> Dataset items
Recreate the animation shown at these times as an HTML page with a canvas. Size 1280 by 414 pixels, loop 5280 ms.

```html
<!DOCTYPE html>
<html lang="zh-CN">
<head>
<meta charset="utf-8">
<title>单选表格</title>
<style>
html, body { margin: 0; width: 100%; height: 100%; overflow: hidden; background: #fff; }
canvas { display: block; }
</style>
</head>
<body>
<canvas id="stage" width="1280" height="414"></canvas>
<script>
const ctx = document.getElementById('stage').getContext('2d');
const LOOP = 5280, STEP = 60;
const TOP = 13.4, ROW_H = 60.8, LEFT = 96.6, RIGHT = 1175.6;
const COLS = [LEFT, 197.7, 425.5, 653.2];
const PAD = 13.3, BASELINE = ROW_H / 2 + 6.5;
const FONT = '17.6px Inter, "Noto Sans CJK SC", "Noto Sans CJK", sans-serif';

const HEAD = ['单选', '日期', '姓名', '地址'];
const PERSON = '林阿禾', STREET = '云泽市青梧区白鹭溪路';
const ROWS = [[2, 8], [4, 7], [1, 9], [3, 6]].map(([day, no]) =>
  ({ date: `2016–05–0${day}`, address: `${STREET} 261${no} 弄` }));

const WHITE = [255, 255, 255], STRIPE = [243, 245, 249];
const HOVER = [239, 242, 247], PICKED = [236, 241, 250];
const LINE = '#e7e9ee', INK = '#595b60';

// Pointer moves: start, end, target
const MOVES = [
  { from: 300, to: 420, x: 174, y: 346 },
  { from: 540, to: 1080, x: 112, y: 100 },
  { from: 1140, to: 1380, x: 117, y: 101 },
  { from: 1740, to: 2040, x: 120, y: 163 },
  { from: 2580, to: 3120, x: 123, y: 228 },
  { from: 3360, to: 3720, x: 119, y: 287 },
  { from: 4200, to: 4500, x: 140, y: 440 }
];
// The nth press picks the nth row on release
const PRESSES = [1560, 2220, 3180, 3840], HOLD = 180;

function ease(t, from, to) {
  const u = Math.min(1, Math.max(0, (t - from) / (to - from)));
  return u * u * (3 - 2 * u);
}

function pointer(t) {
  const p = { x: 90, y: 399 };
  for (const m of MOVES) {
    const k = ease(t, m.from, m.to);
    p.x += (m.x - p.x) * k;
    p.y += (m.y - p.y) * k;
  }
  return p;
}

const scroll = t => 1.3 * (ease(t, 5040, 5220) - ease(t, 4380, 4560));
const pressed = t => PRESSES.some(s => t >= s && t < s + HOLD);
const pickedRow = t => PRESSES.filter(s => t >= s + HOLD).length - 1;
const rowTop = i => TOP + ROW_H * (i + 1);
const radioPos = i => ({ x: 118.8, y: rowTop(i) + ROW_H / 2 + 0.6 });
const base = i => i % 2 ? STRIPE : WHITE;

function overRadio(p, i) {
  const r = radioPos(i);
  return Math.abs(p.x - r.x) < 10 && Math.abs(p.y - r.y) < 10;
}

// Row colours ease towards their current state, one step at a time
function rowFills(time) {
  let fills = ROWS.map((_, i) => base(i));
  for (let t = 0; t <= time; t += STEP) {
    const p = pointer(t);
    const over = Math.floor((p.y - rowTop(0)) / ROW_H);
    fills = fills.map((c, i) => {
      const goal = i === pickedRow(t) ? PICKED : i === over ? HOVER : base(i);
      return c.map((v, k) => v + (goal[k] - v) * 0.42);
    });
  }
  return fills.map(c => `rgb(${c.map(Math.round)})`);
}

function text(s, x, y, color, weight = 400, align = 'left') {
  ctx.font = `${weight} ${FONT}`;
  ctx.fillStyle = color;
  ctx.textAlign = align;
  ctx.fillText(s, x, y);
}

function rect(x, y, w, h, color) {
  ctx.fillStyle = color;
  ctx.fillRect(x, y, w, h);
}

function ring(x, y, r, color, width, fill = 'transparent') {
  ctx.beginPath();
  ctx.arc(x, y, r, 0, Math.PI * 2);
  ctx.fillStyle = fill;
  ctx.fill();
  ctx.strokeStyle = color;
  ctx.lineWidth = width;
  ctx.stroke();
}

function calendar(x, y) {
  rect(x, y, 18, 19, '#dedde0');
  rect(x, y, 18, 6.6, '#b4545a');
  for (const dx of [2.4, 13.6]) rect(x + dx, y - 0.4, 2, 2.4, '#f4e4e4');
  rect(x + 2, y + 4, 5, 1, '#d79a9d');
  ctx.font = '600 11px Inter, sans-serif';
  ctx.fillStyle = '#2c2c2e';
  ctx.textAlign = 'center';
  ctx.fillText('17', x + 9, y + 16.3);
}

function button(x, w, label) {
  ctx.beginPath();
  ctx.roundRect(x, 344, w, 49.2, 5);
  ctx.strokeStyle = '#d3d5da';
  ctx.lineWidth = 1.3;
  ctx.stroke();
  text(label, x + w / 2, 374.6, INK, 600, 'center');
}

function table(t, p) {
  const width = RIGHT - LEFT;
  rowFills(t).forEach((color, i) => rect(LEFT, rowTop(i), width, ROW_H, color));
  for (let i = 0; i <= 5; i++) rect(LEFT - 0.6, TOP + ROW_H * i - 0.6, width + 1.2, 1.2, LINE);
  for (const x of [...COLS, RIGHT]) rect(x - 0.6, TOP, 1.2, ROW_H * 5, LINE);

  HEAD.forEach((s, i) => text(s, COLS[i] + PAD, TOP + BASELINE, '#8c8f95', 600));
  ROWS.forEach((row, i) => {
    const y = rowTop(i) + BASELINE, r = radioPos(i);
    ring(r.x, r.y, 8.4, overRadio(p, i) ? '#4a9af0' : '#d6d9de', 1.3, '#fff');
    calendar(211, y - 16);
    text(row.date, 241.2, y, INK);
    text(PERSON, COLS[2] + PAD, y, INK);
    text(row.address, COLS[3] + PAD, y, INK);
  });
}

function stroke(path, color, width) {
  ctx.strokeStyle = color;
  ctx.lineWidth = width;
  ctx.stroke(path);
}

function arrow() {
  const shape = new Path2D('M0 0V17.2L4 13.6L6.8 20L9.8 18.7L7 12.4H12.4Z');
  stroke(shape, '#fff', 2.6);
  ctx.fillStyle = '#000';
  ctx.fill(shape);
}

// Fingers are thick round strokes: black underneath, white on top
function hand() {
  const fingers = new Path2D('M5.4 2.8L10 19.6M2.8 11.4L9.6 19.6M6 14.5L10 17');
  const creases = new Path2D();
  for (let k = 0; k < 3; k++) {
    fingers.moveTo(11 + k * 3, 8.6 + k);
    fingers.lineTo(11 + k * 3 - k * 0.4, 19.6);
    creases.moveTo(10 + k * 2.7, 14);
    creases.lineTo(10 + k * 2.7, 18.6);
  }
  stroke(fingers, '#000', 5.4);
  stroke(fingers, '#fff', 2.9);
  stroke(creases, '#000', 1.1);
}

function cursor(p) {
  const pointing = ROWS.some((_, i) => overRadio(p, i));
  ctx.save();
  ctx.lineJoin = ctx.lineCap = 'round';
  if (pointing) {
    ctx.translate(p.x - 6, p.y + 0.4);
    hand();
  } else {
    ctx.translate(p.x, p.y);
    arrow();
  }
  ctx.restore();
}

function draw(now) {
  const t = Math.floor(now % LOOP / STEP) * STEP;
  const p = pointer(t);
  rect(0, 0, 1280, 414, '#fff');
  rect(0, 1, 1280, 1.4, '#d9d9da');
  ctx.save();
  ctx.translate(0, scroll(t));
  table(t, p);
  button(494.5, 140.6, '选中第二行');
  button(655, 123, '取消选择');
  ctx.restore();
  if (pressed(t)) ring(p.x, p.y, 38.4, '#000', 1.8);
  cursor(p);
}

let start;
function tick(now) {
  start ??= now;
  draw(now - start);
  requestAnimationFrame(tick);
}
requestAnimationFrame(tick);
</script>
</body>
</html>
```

> What this task involves
Show each line of the data that contains the string "canvas".

> Result
Recreate the animation shown at these times as an HTML page with a canvas. Size 1280 by 414 pixels, loop 5280 ms.
canvas { display: block; }
<canvas id="stage" width="1280" height="414"></canvas>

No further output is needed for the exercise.